Thanks to CIRAD, we understood that there would not be a dairy industry in the Sahel without powdered milk imports. And no industry would mean no local collection. The knowledge generated by research has enabled players (milk producers, animal feed producers, African and European dairy firms, consumers and regional institutions) to change how they see themselves, overcome past inertia and blockages and identify opportunities for collaboration. There are people talking now who would never have agreed to sit down together a few years ago. We have organized almost ten meetings in the past five years to encourage players to come up with new visions centring on how things could be done differently. This dialogue, which is key, hinges on the ability of researchers to calm the debate and put science back at the centre of any exchanges. In this respect, CIRAD, which bases its research on hypotheses, is the very model of a development-oriented research organization.

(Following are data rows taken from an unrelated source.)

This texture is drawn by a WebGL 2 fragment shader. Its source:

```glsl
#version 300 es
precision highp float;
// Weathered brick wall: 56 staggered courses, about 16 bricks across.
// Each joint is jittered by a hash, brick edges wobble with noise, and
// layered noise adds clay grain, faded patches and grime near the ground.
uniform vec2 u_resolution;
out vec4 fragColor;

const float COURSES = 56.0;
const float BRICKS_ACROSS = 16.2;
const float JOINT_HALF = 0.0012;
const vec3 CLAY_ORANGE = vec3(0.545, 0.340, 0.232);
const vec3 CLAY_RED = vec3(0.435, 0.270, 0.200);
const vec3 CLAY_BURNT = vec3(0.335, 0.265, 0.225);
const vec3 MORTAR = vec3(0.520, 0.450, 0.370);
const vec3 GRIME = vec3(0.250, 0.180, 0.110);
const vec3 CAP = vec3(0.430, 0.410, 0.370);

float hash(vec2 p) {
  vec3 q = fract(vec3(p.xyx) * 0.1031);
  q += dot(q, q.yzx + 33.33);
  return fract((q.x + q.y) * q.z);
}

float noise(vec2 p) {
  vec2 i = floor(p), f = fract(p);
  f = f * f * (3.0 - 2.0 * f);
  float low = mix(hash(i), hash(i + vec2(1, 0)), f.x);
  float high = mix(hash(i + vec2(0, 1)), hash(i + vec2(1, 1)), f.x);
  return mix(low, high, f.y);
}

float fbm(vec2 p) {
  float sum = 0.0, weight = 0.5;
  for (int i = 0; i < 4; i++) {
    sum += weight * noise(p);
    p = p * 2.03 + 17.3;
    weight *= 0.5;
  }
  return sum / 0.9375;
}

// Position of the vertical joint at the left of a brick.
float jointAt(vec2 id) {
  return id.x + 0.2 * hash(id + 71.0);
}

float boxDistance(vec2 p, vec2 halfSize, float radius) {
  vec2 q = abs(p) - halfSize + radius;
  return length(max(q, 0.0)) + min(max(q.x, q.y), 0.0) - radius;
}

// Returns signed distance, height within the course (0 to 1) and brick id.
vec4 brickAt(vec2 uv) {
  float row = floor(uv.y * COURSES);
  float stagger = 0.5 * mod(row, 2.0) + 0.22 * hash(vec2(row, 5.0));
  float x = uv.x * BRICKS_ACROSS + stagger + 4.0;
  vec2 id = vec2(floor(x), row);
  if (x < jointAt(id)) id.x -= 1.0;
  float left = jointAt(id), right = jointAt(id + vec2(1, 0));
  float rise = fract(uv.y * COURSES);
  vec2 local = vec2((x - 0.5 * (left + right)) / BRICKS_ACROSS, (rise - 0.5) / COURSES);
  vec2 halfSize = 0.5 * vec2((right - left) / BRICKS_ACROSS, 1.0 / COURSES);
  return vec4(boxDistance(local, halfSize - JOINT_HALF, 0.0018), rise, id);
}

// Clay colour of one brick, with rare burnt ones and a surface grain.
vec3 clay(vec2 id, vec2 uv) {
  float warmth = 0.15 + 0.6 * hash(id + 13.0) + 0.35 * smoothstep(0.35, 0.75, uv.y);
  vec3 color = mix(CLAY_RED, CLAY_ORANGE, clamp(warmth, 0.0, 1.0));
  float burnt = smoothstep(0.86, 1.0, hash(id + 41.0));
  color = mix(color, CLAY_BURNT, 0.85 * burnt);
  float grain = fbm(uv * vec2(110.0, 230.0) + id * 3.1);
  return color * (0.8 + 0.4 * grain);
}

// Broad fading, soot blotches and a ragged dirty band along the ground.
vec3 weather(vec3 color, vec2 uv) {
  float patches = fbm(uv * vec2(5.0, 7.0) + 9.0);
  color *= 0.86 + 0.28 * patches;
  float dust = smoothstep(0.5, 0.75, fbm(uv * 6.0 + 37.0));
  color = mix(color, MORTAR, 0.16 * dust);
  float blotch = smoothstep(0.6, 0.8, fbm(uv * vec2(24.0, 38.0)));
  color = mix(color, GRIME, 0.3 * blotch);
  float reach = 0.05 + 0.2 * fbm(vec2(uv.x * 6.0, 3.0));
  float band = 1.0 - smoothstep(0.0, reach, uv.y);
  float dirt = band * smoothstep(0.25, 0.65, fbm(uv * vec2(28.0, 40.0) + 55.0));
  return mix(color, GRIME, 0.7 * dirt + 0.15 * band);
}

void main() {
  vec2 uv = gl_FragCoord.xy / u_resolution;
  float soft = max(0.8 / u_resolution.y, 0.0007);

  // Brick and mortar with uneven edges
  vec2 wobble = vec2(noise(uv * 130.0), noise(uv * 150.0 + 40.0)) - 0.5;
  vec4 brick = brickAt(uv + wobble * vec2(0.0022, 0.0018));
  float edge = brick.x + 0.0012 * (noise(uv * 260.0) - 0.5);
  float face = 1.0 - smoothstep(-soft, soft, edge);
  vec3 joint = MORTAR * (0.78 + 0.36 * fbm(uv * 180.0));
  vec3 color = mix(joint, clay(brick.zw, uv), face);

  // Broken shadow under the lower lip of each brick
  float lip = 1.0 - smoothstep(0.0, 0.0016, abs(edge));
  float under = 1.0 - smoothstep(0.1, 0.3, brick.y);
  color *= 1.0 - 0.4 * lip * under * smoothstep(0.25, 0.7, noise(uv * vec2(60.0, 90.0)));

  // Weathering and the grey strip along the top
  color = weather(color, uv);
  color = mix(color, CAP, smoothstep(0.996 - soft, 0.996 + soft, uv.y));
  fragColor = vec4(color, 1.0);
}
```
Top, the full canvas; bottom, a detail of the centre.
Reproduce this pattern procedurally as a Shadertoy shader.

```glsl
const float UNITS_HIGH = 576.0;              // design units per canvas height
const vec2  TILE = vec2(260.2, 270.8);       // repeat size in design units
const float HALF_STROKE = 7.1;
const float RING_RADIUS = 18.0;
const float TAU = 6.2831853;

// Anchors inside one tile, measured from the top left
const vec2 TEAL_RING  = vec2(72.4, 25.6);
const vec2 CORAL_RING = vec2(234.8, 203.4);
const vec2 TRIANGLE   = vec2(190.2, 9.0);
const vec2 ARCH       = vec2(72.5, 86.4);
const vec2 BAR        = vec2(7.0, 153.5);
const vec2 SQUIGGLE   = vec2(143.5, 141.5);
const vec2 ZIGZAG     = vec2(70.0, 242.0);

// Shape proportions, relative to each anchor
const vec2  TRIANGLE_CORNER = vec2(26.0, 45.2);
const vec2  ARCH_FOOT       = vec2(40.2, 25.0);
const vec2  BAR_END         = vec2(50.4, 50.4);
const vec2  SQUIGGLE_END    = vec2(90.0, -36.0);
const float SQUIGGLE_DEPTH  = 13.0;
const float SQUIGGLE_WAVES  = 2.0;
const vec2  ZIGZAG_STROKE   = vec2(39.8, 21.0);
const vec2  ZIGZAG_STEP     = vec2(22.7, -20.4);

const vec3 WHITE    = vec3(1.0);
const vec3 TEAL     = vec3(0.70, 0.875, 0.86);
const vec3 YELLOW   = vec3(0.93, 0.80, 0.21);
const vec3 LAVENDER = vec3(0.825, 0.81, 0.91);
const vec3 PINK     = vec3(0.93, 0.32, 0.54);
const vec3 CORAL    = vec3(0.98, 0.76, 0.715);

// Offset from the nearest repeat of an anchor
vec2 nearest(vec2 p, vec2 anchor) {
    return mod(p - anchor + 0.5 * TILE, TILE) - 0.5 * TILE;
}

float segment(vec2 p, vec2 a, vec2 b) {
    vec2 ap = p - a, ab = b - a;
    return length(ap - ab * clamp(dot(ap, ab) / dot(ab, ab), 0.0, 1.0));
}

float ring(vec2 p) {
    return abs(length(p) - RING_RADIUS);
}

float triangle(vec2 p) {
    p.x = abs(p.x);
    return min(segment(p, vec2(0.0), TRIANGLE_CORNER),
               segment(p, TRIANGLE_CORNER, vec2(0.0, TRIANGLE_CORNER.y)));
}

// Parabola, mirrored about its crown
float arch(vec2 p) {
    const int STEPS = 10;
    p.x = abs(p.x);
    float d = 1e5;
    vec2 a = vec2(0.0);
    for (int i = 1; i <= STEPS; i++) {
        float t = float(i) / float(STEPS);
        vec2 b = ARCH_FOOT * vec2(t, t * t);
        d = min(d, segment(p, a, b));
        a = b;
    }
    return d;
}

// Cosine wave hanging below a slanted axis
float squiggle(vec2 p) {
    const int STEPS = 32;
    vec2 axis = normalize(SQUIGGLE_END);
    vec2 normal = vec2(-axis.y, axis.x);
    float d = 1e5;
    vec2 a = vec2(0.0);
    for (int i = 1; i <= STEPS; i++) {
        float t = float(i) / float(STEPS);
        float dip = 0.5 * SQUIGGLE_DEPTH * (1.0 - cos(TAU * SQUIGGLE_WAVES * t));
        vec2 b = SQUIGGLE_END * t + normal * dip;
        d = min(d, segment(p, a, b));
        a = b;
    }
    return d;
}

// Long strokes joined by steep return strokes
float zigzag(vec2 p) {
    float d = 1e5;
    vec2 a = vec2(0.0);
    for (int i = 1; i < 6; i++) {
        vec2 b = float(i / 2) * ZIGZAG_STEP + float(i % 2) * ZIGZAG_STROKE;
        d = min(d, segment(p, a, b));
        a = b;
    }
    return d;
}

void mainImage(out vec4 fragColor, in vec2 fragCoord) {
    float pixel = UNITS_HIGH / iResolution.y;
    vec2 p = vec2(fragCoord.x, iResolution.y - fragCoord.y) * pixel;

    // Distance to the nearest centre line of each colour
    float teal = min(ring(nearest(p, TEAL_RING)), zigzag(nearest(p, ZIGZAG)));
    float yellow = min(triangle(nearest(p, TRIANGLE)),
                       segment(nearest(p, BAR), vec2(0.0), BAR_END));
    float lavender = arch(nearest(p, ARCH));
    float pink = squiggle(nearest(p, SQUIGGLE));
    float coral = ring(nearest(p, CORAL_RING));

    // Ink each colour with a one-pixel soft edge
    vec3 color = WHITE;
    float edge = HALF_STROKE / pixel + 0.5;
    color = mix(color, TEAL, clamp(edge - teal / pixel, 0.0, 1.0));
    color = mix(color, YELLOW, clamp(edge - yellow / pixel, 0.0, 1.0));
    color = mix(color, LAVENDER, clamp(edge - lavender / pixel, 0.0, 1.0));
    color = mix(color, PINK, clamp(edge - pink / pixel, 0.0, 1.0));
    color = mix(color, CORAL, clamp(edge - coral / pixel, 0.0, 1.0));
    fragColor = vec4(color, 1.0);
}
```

technical adviser on CARE Denmark pastoral programmes in the Sahel
Training dairy sector managers
By supervising a series of theses on the dairy sector in the Sahel and establishing training courses, CIRAD is helping to build a valuable body of knowledge and supporting dairy sector leaders. Many ex-PhD students who were co-supervised by CIRAD are now working for agricultural research organizations in West Africa, international public development aid agencies (World Bank, USAID, etc.) and the authorities.
What remains to be done? One of the priorities for our current research is to work alongside African and European dairy firms to promote “responsible” investment and exports in West Africa. To this end, in December 2020, CIRAD presented a study of the environmental and socioeconomic impacts of European powdered milk exports to West Africa to European parliament members. This work with the private sector complements our background work of supporting public policy, farmers’ organizations and development agencies. Our support of this sector, which is of key importance for the West African economies of the future, is thus growing year after year.